Problem details → Whenever the word "ground" appears on a line of the material below, that line is counted; state the total alone.

Data for analysis →

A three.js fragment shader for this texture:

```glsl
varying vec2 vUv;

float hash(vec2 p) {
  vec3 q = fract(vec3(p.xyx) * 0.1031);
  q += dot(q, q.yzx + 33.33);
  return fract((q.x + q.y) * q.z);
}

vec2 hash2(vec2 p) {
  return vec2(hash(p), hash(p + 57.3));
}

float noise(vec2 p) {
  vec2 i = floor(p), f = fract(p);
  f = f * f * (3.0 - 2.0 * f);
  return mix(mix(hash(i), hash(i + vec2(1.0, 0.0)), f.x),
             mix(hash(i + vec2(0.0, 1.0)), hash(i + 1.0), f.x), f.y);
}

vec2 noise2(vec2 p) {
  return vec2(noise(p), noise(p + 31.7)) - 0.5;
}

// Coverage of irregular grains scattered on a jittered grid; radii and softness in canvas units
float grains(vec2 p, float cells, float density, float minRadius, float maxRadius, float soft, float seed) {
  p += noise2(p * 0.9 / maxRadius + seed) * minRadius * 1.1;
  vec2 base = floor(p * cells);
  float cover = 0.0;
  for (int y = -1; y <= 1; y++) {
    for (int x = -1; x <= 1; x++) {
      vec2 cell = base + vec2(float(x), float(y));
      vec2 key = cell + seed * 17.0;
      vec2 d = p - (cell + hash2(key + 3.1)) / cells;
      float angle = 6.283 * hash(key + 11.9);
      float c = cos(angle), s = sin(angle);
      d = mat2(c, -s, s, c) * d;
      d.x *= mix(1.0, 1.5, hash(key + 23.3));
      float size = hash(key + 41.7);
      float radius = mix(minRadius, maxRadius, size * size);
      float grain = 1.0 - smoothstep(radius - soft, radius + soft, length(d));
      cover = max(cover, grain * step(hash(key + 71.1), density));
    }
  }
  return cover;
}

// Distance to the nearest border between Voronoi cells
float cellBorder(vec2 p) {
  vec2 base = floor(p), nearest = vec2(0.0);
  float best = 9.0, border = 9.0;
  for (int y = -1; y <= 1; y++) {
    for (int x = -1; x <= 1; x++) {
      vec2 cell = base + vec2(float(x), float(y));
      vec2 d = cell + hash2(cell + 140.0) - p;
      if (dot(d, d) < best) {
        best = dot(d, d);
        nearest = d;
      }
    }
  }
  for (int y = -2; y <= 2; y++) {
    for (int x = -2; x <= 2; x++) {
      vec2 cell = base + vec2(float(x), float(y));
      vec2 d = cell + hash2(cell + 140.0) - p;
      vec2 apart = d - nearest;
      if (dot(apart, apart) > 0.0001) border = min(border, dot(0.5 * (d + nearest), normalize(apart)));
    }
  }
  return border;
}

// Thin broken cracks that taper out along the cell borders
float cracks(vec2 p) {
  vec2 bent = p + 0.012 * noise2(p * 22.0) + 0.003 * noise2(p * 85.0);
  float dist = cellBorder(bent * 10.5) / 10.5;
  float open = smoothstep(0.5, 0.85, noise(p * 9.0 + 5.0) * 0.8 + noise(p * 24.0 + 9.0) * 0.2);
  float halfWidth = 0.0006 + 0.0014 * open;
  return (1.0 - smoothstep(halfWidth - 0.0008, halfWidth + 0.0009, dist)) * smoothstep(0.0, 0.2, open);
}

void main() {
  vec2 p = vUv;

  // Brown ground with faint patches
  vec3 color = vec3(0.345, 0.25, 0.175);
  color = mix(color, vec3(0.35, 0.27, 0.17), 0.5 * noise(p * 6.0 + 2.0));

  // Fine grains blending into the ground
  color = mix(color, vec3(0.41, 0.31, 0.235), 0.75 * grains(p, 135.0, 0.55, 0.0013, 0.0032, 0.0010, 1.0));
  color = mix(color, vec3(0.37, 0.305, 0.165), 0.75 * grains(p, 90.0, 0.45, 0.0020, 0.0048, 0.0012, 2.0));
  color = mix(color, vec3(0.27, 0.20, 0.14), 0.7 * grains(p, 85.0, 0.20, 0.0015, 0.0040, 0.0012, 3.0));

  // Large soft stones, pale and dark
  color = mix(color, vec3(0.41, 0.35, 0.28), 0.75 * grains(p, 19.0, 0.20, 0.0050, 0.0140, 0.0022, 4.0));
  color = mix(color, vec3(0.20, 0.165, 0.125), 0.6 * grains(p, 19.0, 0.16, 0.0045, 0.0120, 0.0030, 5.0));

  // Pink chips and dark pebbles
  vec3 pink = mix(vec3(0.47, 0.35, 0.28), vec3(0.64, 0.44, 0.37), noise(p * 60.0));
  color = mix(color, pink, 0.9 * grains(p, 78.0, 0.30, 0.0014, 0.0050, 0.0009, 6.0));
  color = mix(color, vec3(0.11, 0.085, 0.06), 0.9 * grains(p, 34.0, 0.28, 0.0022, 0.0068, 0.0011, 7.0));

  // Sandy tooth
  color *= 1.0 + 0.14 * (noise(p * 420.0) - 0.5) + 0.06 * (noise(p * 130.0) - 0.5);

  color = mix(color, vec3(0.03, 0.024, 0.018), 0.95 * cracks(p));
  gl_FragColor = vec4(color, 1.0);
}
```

Output → 2